◆ TASK DIRECTIONS: The records sit below. Return every line in them that holds the word "noise".

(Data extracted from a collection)
===

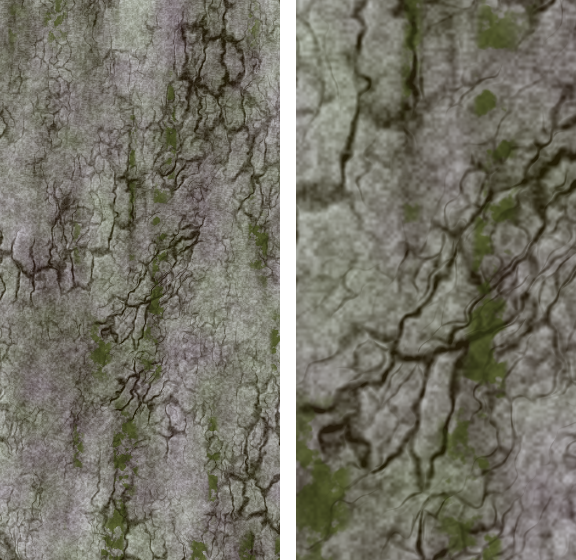
Left, the full canvas; right, a detail of the centre.
This texture is drawn by a Shadertoy shader. Its source:

```glsl
// Weathered grey tree bark: jagged upright plates split by dark cracks,
// a leaning band of finer plates, damp stains, grit and runs of moss.
// Plates are warped cellular noise, lit as a height field from upper left.

float hash(vec2 p) {
    return fract(sin(dot(p, vec2(127.1, 311.7))) * 43758.5);
}

float noise(vec2 p) {
    vec2 i = floor(p), f = fract(p);
    f = f * f * (3.0 - 2.0 * f);
    return mix(mix(hash(i), hash(i + vec2(1, 0)), f.x),
               mix(hash(i + vec2(0, 1)), hash(i + vec2(1, 1)), f.x), f.y);
}

float fbm(vec2 p) {
    float sum = 0.0, amp = 0.533;
    for (int i = 0; i < 4; i++) {
        sum += amp * noise(p);
        p = mat2(1.6, 1.2, -1.2, 1.6) * p + 7.3;
        amp *= 0.5;
    }
    return sum;
}

// Same as fbm, but unrotated so that stretched features stay upright
float streaks(vec2 p) {
    return 0.55 * noise(p) + 0.3 * noise(p * 2.1 + 4.7) + 0.15 * noise(p * 4.3 + 9.1);
}

// Gap between the two nearest cell centres: zero along plate borders
float cellEdge(vec2 p) {
    vec2 cell = floor(p);
    float near = 9.0, second = 9.0;
    for (int y = -1; y <= 1; y++)
    for (int x = -1; x <= 1; x++) {
        vec2 c = cell + vec2(x, y);
        vec2 centre = c + 0.1 + 0.8 * vec2(hash(c), hash(c + 53.7));
        float d = length(p - centre);
        second = min(second, max(near, d));
        near = min(near, d);
    }
    return second - near;
}

vec2 roughen(vec2 p) {
    vec2 broad = vec2(fbm(p * 9.0), fbm(p * 9.0 + 31.0)) - 0.5;
    vec2 fine = vec2(noise(p * 60.0), noise(p * 60.0 + 17.0)) - 0.5;
    return p + 0.07 * broad + 0.015 * fine;
}

// Crack depth 0..1; cracks open and close along their length
float cracks(vec2 p, vec2 density, float width) {
    float opening = smoothstep(0.38, 0.75, noise(p * density * 0.6 + 11.0));
    float edge = cellEdge(p * density);
    return opening * (1.0 - smoothstep(0.0, width * (0.4 + opening), edge));
}

float plateCracks(vec2 p, float scale) {
    float wide = cracks(p, scale * vec2(15.0, 6.5), 0.2);
    float thin = cracks(p + 3.1, scale * vec2(32.0, 17.0), 0.25);
    return max(wide, 0.5 * thin);
}

vec2 rotate(vec2 p, float angle) {
    float c = cos(angle), s = sin(angle);
    return vec2(c * p.x - s * p.y, s * p.x + c * p.y);
}

// Diagonal band through the middle where the bark leans to the right
float leanMask(vec2 p) {
    float across = abs(p.x - 0.56 - 0.22 * (p.y - 1.0) + 0.2 * (fbm(p * 4.0) - 0.5));
    float along = smoothstep(0.15, 0.5, p.y) * (1.0 - smoothstep(1.35, 1.6, p.y));
    return along * (1.0 - smoothstep(0.1, 0.2, across));
}

float crackField(vec2 p, float lean) {
    vec2 q = roughen(p);
    return mix(plateCracks(q, 1.0), plateCracks(rotate(q, 0.6), 1.35), lean);
}

float barkHeight(vec2 p, float lean, float crack) {
    float upright = streaks(p * vec2(34.0, 11.0));
    float leaning = streaks(rotate(p, 0.6) * vec2(48.0, 18.0));
    return mix(upright, leaning, lean) + 0.5 * fbm(p * 45.0) - 0.45 * crack;
}

float blob(vec2 p, vec2 centre, vec2 size) {
    vec2 d = (p - centre) / size;
    return exp(-dot(d, d));
}

void mainImage(out vec4 fragColor, in vec2 fragCoord) {
    vec2 p = fragCoord / iResolution.x;
    float lean = leanMask(p);

    // Relief
    vec2 toLight = vec2(-0.005, 0.007);
    float crack = crackField(p, lean);
    float relief = barkHeight(p, lean, crack)
                 - barkHeight(p + toLight, lean, crackField(p + toLight, lean));

    // Damp stains and pale dry patches
    vec2 drift = p + 0.12 * (fbm(p * 7.0) - 0.5);
    float patches = streaks(drift * vec2(6.0, 1.6) + 2.0) - 0.5;
    float stain = blob(drift, vec2(0.2, 0.85), vec2(0.25, 0.55))
                + blob(drift, vec2(0.77, 1.8), vec2(0.07, 0.3));

    // Moss runs down narrow upright tracks
    float track = noise(p * vec2(21.0, 2.6) + vec2(0.25 * fbm(p * 12.0), 5.0));
    float moss = smoothstep(0.76, 0.9, track) * smoothstep(0.46, 0.6, fbm(p * 38.0));

    // Brightness
    float grit = 0.13 * (noise(p * 118.0) - 0.5) + 0.13 * (noise(p * 230.0 + 8.0) - 0.5);
    float tone = 0.535 + 0.3 * patches - 0.06 * stain + grit;
    tone += 0.2 * (fbm(p * 26.0) - 0.5) + 0.17 * clamp(relief, -0.6, 0.6);
    tone -= 0.26 * crack + 0.07 * smoothstep(0.6, 0.9, track);
    tone = clamp(tone, 0.14, 0.74);

    // Colour
    vec3 darkBark = vec3(0.32, 0.30, 0.25), paleBark = vec3(0.64, 0.64, 0.62);
    vec3 mossGreen = vec3(0.28, 0.31, 0.12);
    vec3 color = mix(darkBark, paleBark, (tone - 0.32) / 0.32);
    float tint = fbm(p * 8.0 + 40.0) - 0.5;
    color += tint * vec3(-0.04, 0.03, -0.1);
    color = mix(color, mossGreen * (0.5 + tone), 0.85 * moss);
    fragColor = vec4(color, 1.0);
}
```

===

◆ FINAL ANSWER:
// Plates are warped cellular noise, lit as a height field from upper left.
float noise(vec2 p) {
        sum += amp * noise(p);
    return 0.55 * noise(p) + 0.3 * noise(p * 2.1 + 4.7) + 0.15 * noise(p * 4.3 + 9.1);
    vec2 fine = vec2(noise(p * 60.0), noise(p * 60.0 + 17.0)) - 0.5;
    float opening = smoothstep(0.38, 0.75, noise(p * density * 0.6 + 11.0));
    float track = noise(p * vec2(21.0, 2.6) + vec2(0.25 * fbm(p * 12.0), 5.0));
    float grit = 0.13 * (noise(p * 118.0) - 0.5) + 0.13 * (noise(p * 230.0 + 8.0) - 0.5);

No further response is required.